*** SUPPLIED RECORDS ***
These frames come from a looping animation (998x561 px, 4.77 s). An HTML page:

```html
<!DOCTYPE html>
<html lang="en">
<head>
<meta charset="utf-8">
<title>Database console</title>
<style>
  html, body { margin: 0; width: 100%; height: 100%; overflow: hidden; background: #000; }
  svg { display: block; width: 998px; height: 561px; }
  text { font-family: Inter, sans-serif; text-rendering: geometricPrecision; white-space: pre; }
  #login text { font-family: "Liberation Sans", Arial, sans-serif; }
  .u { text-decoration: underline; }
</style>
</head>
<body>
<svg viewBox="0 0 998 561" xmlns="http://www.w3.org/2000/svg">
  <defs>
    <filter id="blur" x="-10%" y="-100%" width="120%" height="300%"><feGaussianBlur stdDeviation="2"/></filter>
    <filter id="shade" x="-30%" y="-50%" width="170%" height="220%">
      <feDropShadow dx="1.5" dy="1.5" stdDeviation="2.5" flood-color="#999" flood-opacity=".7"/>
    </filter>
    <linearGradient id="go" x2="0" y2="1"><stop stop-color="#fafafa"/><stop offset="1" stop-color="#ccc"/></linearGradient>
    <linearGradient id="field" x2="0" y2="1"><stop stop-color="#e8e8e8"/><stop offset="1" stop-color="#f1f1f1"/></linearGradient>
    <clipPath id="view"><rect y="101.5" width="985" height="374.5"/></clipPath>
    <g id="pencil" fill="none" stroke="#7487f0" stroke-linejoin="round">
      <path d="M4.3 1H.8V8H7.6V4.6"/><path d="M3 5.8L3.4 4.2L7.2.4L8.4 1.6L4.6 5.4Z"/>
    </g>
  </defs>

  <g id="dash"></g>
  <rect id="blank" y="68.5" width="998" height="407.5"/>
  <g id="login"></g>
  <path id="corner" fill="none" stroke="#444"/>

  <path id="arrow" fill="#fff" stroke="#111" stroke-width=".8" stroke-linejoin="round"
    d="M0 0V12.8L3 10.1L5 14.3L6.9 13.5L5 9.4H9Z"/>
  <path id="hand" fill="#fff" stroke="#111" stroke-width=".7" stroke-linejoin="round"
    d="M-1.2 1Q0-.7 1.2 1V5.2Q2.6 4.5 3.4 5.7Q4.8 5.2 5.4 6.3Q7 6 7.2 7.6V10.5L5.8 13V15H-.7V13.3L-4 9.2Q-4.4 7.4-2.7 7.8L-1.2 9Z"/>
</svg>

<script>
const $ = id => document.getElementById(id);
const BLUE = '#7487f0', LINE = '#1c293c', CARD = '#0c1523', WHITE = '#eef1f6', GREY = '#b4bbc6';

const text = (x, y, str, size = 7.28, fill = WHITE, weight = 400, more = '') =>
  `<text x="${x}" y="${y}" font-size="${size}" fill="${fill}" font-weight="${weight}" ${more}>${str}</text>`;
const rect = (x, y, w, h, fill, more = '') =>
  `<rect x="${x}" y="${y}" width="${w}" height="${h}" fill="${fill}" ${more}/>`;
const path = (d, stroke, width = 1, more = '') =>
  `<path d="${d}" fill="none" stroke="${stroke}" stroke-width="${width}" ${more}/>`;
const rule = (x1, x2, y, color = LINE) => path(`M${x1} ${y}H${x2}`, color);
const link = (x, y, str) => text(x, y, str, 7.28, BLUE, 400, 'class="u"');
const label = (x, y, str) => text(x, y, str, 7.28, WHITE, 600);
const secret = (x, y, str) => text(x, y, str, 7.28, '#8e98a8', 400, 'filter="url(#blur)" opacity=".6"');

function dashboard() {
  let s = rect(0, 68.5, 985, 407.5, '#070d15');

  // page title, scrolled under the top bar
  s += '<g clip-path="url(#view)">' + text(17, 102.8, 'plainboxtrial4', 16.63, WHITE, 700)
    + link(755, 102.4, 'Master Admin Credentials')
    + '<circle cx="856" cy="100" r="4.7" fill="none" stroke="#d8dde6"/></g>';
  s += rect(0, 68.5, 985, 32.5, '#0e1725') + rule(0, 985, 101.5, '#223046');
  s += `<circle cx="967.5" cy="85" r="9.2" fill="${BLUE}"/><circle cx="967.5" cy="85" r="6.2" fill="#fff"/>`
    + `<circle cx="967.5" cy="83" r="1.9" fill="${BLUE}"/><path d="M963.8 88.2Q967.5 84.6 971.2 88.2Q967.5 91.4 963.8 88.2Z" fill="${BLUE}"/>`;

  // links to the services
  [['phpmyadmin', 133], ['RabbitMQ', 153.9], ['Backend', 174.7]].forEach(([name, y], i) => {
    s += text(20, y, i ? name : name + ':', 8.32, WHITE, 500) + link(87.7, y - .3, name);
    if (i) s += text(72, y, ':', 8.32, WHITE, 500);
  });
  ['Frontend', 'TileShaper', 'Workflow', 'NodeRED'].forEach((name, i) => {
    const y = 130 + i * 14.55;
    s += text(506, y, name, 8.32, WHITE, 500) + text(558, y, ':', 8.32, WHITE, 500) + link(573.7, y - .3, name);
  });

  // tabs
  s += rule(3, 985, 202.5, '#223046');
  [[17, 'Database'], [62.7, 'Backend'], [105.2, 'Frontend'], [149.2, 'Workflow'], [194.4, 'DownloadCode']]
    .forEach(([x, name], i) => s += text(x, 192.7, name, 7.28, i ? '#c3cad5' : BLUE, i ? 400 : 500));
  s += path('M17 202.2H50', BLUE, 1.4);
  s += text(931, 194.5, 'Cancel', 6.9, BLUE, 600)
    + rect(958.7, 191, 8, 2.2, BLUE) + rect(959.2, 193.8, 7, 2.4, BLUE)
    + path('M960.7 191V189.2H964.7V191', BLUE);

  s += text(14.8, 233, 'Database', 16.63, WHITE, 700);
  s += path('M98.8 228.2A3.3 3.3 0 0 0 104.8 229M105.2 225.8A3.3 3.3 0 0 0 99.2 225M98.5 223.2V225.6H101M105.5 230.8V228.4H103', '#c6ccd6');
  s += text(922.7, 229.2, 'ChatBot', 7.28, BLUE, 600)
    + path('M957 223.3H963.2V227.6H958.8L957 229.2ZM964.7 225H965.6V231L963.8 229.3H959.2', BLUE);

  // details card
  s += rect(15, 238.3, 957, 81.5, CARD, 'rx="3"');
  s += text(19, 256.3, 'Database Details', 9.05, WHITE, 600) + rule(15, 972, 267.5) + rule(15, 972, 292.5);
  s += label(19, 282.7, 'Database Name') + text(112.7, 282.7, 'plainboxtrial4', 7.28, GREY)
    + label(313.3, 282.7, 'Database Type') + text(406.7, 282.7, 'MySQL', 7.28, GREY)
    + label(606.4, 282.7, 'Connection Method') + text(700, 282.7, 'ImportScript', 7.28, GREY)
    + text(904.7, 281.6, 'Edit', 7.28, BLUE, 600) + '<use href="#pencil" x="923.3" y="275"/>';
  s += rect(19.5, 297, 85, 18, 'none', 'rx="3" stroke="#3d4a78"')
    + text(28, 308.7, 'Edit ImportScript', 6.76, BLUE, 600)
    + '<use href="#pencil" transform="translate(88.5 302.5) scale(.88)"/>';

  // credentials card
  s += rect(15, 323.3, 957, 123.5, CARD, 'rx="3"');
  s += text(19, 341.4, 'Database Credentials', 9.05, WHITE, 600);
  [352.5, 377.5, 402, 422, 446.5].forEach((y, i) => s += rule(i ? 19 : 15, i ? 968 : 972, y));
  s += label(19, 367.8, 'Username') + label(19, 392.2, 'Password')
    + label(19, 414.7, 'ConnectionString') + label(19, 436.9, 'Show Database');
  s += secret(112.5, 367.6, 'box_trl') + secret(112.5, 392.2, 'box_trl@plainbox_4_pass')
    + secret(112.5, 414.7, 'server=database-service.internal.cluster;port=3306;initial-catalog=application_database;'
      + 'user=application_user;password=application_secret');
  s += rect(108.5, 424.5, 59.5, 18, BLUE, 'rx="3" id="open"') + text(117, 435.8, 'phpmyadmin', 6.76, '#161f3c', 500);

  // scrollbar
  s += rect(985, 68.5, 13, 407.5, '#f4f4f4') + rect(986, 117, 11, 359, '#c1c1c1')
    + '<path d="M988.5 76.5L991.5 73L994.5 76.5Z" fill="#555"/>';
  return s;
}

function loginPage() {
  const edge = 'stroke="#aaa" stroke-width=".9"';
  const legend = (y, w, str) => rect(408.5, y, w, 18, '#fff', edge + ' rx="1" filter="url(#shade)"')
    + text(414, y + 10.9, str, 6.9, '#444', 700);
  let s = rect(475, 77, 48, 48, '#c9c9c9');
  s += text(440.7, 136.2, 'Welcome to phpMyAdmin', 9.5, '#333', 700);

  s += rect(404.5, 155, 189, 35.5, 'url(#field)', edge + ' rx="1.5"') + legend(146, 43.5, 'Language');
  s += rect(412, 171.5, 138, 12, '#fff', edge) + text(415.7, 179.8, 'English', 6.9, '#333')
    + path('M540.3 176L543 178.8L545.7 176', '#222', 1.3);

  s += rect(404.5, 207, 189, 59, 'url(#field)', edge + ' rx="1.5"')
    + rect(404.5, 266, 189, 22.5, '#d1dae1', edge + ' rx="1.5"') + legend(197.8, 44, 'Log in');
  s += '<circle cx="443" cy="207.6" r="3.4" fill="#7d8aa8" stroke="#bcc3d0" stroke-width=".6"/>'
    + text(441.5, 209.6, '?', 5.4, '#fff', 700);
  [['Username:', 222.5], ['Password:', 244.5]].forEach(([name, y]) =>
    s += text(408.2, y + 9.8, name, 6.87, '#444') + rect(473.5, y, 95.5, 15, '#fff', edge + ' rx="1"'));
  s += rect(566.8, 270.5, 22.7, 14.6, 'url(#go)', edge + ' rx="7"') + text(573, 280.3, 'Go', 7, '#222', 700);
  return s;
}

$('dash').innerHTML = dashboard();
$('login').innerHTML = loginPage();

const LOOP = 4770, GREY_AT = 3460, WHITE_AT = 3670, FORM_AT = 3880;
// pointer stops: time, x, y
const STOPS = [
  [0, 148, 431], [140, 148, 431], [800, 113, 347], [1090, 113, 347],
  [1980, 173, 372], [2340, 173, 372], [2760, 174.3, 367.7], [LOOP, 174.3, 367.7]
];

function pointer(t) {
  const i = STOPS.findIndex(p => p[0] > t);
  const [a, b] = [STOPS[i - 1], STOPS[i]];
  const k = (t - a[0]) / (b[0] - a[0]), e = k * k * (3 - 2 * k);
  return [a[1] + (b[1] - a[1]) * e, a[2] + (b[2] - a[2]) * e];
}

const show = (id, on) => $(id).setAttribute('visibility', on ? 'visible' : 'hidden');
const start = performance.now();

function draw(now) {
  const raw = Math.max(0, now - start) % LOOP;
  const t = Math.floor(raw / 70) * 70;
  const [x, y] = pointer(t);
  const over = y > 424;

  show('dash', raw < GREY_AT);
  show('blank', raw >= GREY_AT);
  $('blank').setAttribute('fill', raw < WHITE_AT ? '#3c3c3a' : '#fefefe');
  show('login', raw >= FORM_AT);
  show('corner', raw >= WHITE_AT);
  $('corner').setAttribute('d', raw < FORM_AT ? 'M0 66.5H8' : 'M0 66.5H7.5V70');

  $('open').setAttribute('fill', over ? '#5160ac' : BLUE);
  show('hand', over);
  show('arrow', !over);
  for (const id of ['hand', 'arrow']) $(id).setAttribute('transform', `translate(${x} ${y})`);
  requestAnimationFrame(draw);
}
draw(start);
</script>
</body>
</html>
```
***
-- EXERCISE PROMPT --
What lines in the listing above hold the string "Math"? List them.

-- OUTPUT FOR THIS TASK --
  const raw = Math.max(0, now - start) % LOOP;
  const t = Math.floor(raw / 70) * 70;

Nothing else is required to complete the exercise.